## DIRECTIONS FOR THIS TASK
Where does the word "accent" appear in the entries below? Copy each line that holds it.

[Records drawn from a dataset]
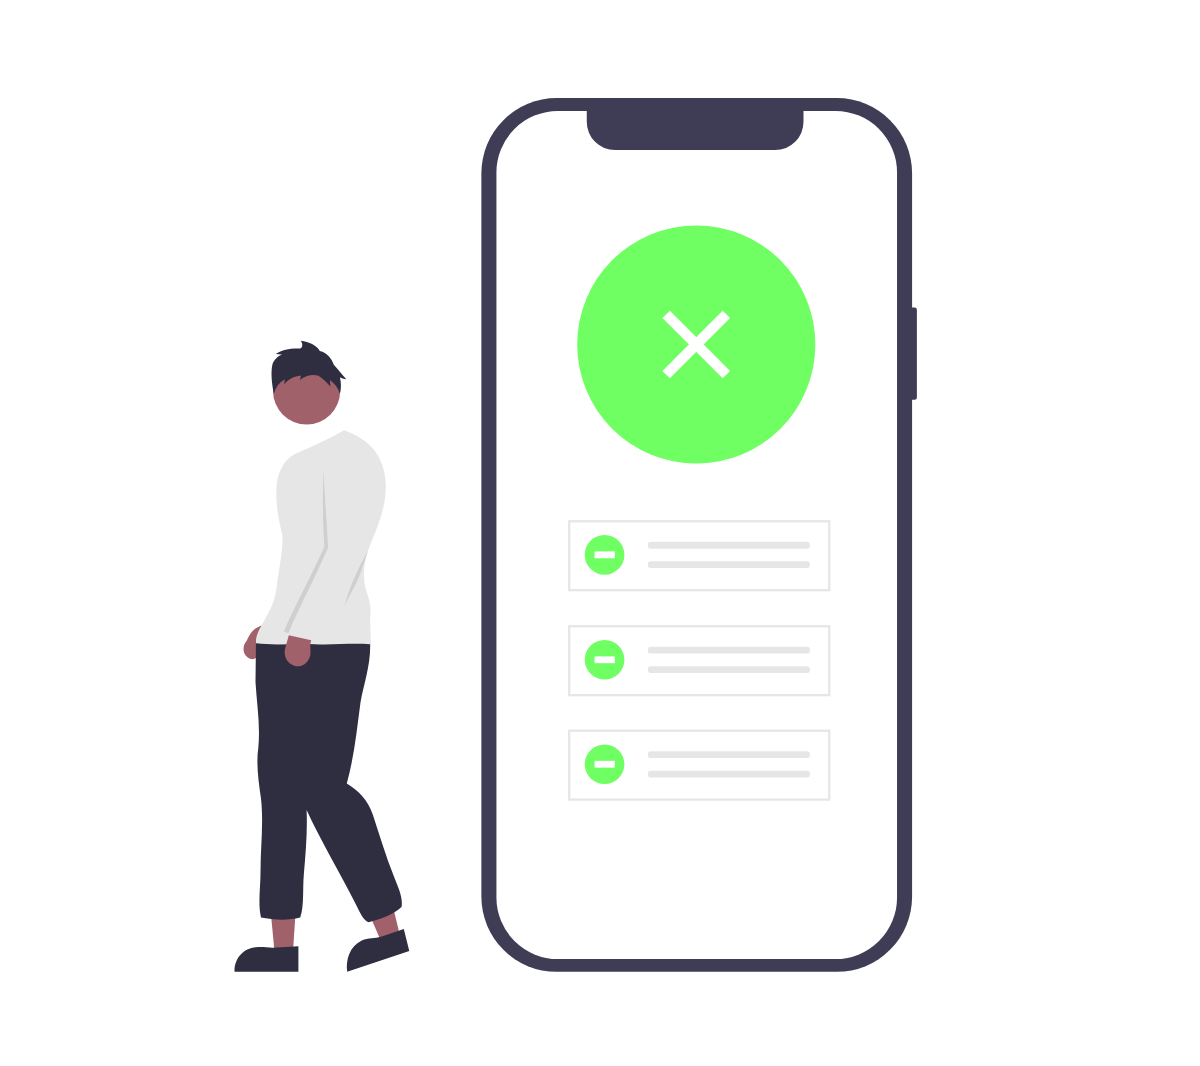
<!DOCTYPE html>
<html lang="en">
<head>
<meta charset="utf-8">
<title>Cancelled list illustration</title>
<style>
  :root {
    --paper: #ffffff;
    --accent: #70ff63;
    --frame: #3f3d56;
    --ink: #2f2e41;
    --skin: #a0616a;
    --shirt: #e6e6e6;
    --fold: #cfcfcf;
    --line: #e6e6e6;
  }
  html, body { margin: 0; background: var(--paper); overflow: hidden; }
  .canvas { display: block; width: 1200px; height: 1066px; }
  .frame { fill: var(--frame); }
  .screen { fill: var(--paper); }
  .accent { fill: var(--accent); }
  .cross { fill: none; stroke: var(--paper); stroke-width: 4.6; }
  .card { fill: var(--paper); stroke: var(--line); stroke-width: 1; }
  .text-bar { fill: var(--line); }
  .minus { fill: var(--paper); }
  .skin { fill: var(--skin); }
  .ink { fill: var(--ink); }
  .shirt { fill: var(--shirt); }
  .fold { fill: var(--fold); }
</style>
</head>
<body>
<svg class="canvas" viewBox="0 0 526 467.26" role="img" aria-label="A person walking beside a large phone that shows a cross and three list items with minus signs">
  <defs>
    <g id="list-item">
      <rect class="card" x="249.5" y="0.5" width="114" height="30.2"/>
      <circle class="accent" cx="265" cy="15.2" r="8.7"/>
      <rect class="minus" x="260.6" y="13.7" width="8.9" height="3"/>
      <rect class="text-bar" x="284" y="9.5" width="71" height="3" rx="1.2"/>
      <rect class="text-bar" x="284" y="18" width="71" height="3" rx="1.2"/>
    </g>
  </defs>

  <g id="phone">
    <rect class="frame" x="397" y="134.8" width="4.9" height="40.4" rx="1"/>
    <rect class="frame" x="211" y="43" width="188.8" height="383" rx="33"/>
    <rect class="screen" x="217.6" y="48.6" width="175.6" height="371.8" rx="27"/>
    <path class="frame" d="M257.2 46H352.2V53.4A12.4 12.4 0 0 1 339.8 65.8H269.6A12.4 12.4 0 0 1 257.2 53.4Z"/>
    <circle class="accent" cx="305.2" cy="151" r="52.2"/>
    <path class="cross" d="M292 137.8L318.4 164.2M318.4 137.8L292 164.2"/>
    <use href="#list-item" y="228"/>
    <use href="#list-item" y="274"/>
    <use href="#list-item" y="319.8"/>
  </g>

  <g id="person">
    <g id="feet">
      <path class="skin" d="M118.6 399L129.6 399L128.4 418L120.4 418Z"/>
      <path class="skin" d="M162 401L172.4 398L175.4 410.5L167.4 413.5Z"/>
      <path class="ink" d="M102.8 426C102.6 420.2 106.6 415.6 112.2 415.2C115 415 117.4 415.4 119.4 415.4L130.8 414.8L130.8 426Z"/>
      <path class="ink" d="M152.2 426C151.4 420.6 153.4 414.6 158.6 412.2C161.4 411 164.4 411.4 167 410.6L177 407.2L179.4 416.8Z"/>
    </g>
    <g id="hands">
      <path class="skin" d="M114.6 274.2C110.6 275.6 109.2 278.4 108.2 280.8C106.2 283 106.2 286.4 108.6 288.2C110.8 289.8 113 288.6 114 286L117.6 279Z"/>
    </g>
    <path id="trousers" class="ink" d="M112.2 280.5L162.2 280.5C162.8 291 159.6 299 158 308C156.4 320 155.2 332 152 343.4C157 346.4 161.4 350.8 163.4 357C166.4 366 169 375 172.6 384C174.4 388.6 176.8 393.6 176 397.6C172.4 401 166.4 403.2 161.6 404.2C159 403.4 157.6 399.4 155.8 396C149 382.4 141 369.4 134.4 355C134.8 364 134 374 133.2 383C132.6 390 133.4 397 131.6 402.2C126 403.6 119.6 403.2 114.4 402.2C113 396 114.2 389 114.2 382C114.2 371 115.6 361 114.4 350C113.4 343 112.2 335 113.2 328C114.2 318 112.6 309 112 299Z"/>
    <g id="shirt">
      <path class="shirt" d="M150.8 188.6C156 190.4 161 193.4 164.4 197.8C168 202.8 169.6 209.4 169 216C168.4 225 164.4 233.4 161.2 241.6C159.6 246.6 159 252 160 257C161 261 162.8 264.6 162.4 269C161.8 273.6 163 278 162.2 282.4C154 281.8 146 282.8 138 282.4C129 282 121 283 112.2 282C112 278.6 113.8 275.6 115.4 272.8C118.2 268 120.6 263.4 121.2 258C122 250 124.2 242.4 123.8 234.6C122.2 228.4 120.8 221 121.2 214.4C121.4 207.6 124.2 201 130.4 198.4C137.6 195.4 144.4 192.4 150.8 188.6Z"/>
      <path class="fold" d="M141.8 206C142.2 217 143.2 228 143.8 240C138.4 253 131.6 265 126.4 277.6L124.4 276.8C129.8 264.4 136.6 252.4 142.2 239.6C141.4 228 141.4 217 141.8 206Z"/>
      <path class="fold" d="M161.4 241.4C159.4 246.4 158.4 251 156.4 255C154.8 258.4 152.6 262 151.2 265.4C152.6 259 155.6 252.4 158.2 247.2Z"/>
    </g>
    <path id="front-hand" class="skin" d="M126.6 278.4L136.4 280.6C135.4 283.6 136.8 286 135.6 288.4C134.4 291.4 131.6 292.6 129 291.8C125.6 290.8 124.2 287.4 125 284.2Z"/>
    <g id="head">
      <circle class="skin" cx="134.4" cy="171.4" r="14.7"/>
      <path class="ink" d="M120 172.6C119.2 168.4 118.6 163.6 119.4 159.8C120.2 157.4 121.8 156.2 123.6 155.4L120.8 155.2C123.8 153.2 127.6 152.6 131.4 152.8C132.8 152.6 132.8 150.6 131.8 149.4C135.6 149.8 138.6 151.4 140.2 153.8C143.4 154.6 145.4 157 146.4 160C148 161.6 149.4 163.6 151.8 166.2C150.6 166.2 149.8 165.8 149 165.4C149.6 168 149.6 170.4 149 172.6C148.2 170 146.6 168 144.6 166.6L144.8 169.4C143 167.4 141.4 165.8 139.4 164.6C136.6 164 134 164.6 131.4 166.6L132 164.6C128.8 165 126.4 166.2 124.6 168.4L124.8 166.2C122.4 167.6 120.8 169.8 120 172.6Z"/>
    </g>
  </g>
</svg>
</body>
</html>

## REPLY TO THE EXERCISE
    --accent: #70ff63;
  .accent { fill: var(--accent); }
      <circle class="accent" cx="265" cy="15.2" r="8.7"/>
    <circle class="accent" cx="305.2" cy="151" r="52.2"/>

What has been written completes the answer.